     “Mr. Schwartz is a great teacher who gets really involved in his work,” Miller said. “Before this, I just got lessons in band practice. With this one-on-one work, you can concentrate much better while getting a lot more individual attention than you can ever get in band practice.”

     Motivated, enthusiastic and interested is how art instructor Kelly Mueller described her drawing class held at Fontainebleau High School. “I enjoyed it tremendously and believe the students did as well,” she said.

     Drawing student Jennifer Spearman said she spent about eight hours a week outside of class on her assignments, but that the extra effort was rewarding. “It’s been a lot of fun,” said the Fontainebleau High senior, who plans to major in mathematics when she enrolls at Southeastern in the fall.

     At a semester-ending reception and concert at Southeastern’s Contemporary Arts Center, Fontainebleau High senior Michael Mullins proudly showed his parents the charcoal drawings he had created in Mueller’s class.

     “When my art teacher handed out a flyer, I thought, ‘So I get to take this really awesome class and, when I go to Southeastern, instead of taking freshman classes, I get to start with sophomore level drawing classes?’ I jumped at the opportunity and it’s been really great,” said Mullins, who wants to major in art at Southeastern.

     “The teacher was awesome,” he added. “I learned a good bit about myself and my art. I had never used charcoal before, and now I love using it. I thought that I was completely an abstract artist, but I learned that I do pretty well with realism.”

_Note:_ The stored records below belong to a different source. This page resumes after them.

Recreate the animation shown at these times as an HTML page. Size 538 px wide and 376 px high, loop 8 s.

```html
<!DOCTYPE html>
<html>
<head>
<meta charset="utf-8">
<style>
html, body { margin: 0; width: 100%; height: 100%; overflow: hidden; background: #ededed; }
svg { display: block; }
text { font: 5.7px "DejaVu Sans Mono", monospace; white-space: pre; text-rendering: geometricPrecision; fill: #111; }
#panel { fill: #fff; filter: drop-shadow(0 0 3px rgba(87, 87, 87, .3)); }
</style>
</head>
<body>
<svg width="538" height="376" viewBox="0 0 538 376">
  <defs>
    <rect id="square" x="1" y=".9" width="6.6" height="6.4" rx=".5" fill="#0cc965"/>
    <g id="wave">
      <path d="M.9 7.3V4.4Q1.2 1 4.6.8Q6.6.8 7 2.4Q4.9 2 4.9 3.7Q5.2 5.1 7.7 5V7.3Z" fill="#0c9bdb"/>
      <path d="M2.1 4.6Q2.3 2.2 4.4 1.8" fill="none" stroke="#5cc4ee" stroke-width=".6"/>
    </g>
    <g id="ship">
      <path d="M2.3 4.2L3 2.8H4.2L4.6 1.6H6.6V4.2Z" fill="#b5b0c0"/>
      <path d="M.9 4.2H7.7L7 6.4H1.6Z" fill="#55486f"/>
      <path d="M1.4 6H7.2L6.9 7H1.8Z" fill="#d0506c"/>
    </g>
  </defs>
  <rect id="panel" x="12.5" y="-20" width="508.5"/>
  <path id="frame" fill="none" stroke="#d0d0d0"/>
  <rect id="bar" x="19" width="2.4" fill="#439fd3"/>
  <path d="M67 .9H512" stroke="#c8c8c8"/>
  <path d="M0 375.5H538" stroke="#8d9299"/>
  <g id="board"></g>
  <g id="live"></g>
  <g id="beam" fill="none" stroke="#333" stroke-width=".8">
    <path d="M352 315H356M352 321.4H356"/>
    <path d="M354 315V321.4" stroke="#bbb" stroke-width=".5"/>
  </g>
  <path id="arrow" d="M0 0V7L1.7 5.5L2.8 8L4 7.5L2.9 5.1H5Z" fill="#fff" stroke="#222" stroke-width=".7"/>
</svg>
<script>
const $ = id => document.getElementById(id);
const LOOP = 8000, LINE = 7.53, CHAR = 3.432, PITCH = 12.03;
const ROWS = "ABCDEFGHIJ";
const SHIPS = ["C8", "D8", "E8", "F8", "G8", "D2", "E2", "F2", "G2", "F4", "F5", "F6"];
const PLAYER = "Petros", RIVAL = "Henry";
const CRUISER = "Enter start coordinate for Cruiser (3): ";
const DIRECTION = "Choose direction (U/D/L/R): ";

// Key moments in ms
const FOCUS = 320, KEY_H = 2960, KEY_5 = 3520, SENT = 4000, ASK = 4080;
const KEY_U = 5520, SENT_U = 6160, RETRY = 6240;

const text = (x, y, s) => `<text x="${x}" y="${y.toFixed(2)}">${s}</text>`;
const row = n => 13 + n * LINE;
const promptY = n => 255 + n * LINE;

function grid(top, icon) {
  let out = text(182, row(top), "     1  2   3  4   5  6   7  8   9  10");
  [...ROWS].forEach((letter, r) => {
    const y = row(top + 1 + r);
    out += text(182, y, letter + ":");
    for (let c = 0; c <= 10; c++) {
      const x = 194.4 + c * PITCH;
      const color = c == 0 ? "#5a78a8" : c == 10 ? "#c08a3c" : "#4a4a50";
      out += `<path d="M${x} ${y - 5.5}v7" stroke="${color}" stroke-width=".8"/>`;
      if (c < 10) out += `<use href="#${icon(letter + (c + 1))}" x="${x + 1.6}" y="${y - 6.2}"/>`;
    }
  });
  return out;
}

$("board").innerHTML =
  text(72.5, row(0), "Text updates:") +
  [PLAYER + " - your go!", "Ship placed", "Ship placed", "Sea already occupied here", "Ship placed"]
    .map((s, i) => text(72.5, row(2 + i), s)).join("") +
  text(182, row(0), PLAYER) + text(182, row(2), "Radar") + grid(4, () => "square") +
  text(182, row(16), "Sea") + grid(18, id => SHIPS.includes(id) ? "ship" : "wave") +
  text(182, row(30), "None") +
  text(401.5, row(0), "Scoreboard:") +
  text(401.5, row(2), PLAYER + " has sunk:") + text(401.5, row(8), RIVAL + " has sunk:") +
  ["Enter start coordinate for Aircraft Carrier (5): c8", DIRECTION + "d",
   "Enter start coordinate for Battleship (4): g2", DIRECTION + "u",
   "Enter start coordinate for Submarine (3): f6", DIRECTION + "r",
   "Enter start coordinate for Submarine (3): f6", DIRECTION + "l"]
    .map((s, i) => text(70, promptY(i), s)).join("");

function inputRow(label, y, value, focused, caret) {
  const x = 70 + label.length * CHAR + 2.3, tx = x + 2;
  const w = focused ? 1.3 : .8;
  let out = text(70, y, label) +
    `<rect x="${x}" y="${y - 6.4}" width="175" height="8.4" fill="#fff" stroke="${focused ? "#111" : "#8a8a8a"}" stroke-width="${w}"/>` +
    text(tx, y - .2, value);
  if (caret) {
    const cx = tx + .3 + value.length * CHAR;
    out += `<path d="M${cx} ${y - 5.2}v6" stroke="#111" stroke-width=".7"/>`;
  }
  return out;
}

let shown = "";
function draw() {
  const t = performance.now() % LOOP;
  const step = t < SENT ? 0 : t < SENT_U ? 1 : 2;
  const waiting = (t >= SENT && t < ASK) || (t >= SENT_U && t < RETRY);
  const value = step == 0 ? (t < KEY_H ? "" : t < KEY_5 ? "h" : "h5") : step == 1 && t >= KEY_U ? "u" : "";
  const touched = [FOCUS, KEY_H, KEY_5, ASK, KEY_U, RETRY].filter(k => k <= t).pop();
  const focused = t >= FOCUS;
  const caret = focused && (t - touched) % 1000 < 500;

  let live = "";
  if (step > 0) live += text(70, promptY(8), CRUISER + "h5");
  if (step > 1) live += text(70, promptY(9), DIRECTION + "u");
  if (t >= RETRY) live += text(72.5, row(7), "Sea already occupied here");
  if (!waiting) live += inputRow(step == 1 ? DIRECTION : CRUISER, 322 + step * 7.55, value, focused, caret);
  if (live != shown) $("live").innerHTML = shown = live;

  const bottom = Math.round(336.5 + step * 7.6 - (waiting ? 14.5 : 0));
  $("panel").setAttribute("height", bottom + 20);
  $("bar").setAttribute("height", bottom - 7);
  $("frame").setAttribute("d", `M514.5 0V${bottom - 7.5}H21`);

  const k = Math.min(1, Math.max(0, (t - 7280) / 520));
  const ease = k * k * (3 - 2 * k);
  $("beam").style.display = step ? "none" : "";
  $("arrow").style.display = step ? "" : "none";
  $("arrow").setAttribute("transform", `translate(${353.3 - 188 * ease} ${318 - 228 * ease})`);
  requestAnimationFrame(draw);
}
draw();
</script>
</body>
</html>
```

     For Northshore School of the Arts application information, contact DePoy at (985) 549-2101 or write to the Northshore School of the Arts, SLU 10767, Southeastern Louisiana University, Hammond, LA 70402.

More News...